Having an installed freezer chest, that no longer operates, can bring tears to your eyes if the beer is warm and the air temperature hot. Our faulty freezer was diagnosed with a leak in the refrigerant-gas piping, buried well within the cold-chest … an expensive fault to fix requiring a complete rebuild of the built-in freezer chest.
After researching the alternatives we decided to convert from the engine-driven freezer system to a 12V battery powered refrigerator system with an evaporator cold-plate that could be installed within the existing built-in insulated frig-chest. We thus purchased an Isotherm system (comprising electric compressor with quick-clip mounting bracket, cold-plate, and thermostat control) and did the installation ourselves.
The conversion was simple. Initially I removed the old un-used and bulky engine-driven freezer compressor, condenser unit and associated pipe-work plus filter. For the new system I decided to locate the small compressor unit under the quarter-berth next to the frig-chest.
The compressor unit mounted next to the battery
A hole was drilled through the frig-chest wall, for the frig-gas piping between compressor and cold-plate, and I then mounted the cold-plate within the frig-chest and laid out the piping.
The cold-plate mounted in the cold-chest
The compressor unit and thermostat control were then mounted, and the piping between compressor and cold-plate connected (releasing the pre-filled refrigerant gas into the cold-plate). The 12V electric supply was set up, via the old freezer power-switch plus fuse, and with battery power on and thermostat control set the new refrigeration system started immediately. A final tidy-up, sealing the frig-chest hole with expander foam, coiling / securing the excess frig-gas piping, gluing a small thermometer inside the frig-chest … and … job done.
Cost of the pack was $1,032.00 (Sept 2004) and the installation took about 6 hours.
After this first summer we are very happy with the results. We pack pre-cooled and frozen food into the frig-chest for our weekends or times away. The frig power is switched on as we slip the mooring lines and its temp is down to approx 48C after about 4 hours … and there it stays. We have two separate 12V batteries, one for engine cranking and one for boat-house use, so we keep power on to the frig continuously, and run the engine for half an hour daily to keep the house battery charged.
So … a frig just like at home with cold but not frozen food or beer .. and happy boaties.
Some technical details;
Cold-chest sizeApprox 45 litres
Fridge model / packIsotherm GE80
Pack CompressorDanfoss air-cooled
270L x 160W x 155H
Pack Evaporator / cold-plate350L x 250H x
approx 4 mm thick
Thermostat ControlOn / Off with temperature adjustment

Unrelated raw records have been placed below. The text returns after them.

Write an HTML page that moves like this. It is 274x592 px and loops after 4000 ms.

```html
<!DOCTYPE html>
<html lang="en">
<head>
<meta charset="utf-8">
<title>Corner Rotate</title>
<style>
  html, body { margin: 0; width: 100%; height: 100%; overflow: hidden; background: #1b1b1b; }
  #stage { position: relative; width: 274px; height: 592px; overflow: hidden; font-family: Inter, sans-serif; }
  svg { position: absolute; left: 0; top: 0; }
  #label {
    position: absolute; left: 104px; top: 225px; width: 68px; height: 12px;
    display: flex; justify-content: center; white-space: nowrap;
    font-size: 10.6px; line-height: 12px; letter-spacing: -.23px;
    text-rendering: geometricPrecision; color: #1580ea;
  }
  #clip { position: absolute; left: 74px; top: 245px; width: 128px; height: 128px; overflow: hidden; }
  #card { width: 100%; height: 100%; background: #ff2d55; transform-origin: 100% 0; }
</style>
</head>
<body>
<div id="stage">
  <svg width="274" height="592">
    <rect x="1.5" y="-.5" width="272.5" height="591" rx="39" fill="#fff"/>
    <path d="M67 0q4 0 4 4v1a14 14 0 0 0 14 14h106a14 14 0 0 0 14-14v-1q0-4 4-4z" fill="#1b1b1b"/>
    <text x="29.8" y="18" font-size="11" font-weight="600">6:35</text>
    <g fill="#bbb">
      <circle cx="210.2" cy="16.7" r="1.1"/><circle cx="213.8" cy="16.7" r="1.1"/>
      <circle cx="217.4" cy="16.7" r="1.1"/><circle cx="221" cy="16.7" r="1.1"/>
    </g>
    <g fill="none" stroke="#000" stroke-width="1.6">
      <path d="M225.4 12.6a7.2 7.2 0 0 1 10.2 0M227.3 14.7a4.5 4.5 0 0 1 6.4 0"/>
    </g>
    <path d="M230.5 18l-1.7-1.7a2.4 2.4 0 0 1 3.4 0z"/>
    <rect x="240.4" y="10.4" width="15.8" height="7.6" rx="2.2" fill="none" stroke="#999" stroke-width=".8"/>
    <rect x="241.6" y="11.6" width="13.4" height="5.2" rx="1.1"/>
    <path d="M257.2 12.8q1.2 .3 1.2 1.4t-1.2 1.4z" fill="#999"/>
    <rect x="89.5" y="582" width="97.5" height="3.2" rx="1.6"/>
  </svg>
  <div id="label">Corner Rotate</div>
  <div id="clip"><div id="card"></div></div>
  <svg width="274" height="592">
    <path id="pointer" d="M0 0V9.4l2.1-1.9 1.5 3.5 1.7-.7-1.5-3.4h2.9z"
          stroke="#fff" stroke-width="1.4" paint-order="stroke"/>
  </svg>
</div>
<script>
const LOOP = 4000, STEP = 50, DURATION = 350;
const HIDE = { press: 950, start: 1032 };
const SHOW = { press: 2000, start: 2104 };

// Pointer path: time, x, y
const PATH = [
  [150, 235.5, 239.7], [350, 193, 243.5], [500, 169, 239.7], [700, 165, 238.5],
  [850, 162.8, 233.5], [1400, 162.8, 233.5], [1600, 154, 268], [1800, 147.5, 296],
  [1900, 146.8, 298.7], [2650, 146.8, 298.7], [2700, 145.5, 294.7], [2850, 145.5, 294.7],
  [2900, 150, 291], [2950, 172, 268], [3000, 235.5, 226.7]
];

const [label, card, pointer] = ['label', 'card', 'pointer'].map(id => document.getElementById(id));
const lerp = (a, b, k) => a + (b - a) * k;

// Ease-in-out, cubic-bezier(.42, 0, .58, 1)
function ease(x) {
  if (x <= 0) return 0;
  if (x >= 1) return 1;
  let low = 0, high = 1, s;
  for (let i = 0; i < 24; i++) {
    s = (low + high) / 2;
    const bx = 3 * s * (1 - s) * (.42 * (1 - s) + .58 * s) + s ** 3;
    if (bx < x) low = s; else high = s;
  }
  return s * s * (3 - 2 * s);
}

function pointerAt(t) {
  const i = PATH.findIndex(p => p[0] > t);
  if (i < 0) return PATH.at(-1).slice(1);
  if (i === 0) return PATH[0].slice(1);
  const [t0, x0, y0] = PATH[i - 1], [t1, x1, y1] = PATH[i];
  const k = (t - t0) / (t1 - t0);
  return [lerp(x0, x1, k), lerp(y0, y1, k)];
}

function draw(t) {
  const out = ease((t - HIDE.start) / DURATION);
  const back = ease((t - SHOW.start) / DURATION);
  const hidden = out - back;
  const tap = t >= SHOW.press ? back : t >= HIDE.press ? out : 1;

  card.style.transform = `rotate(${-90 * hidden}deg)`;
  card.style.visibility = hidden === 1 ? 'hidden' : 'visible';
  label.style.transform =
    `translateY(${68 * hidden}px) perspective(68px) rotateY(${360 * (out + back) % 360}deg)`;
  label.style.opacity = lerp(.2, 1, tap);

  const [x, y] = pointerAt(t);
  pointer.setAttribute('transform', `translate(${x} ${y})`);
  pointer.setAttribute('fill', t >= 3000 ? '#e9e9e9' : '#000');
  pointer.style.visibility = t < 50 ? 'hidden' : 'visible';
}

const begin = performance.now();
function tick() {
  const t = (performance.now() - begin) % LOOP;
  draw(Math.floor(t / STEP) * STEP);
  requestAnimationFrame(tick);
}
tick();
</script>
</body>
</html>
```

Power specification12V x ave 0.6 Amp draw
Battery protectionAuto cut-out at 11.7 V
Compressor run-timeAutomatic for approx
1 min every 10 minutes
System noiseNot noticeable even at night
Weight of system9 kgs (vs 20 kgs of the old removed system)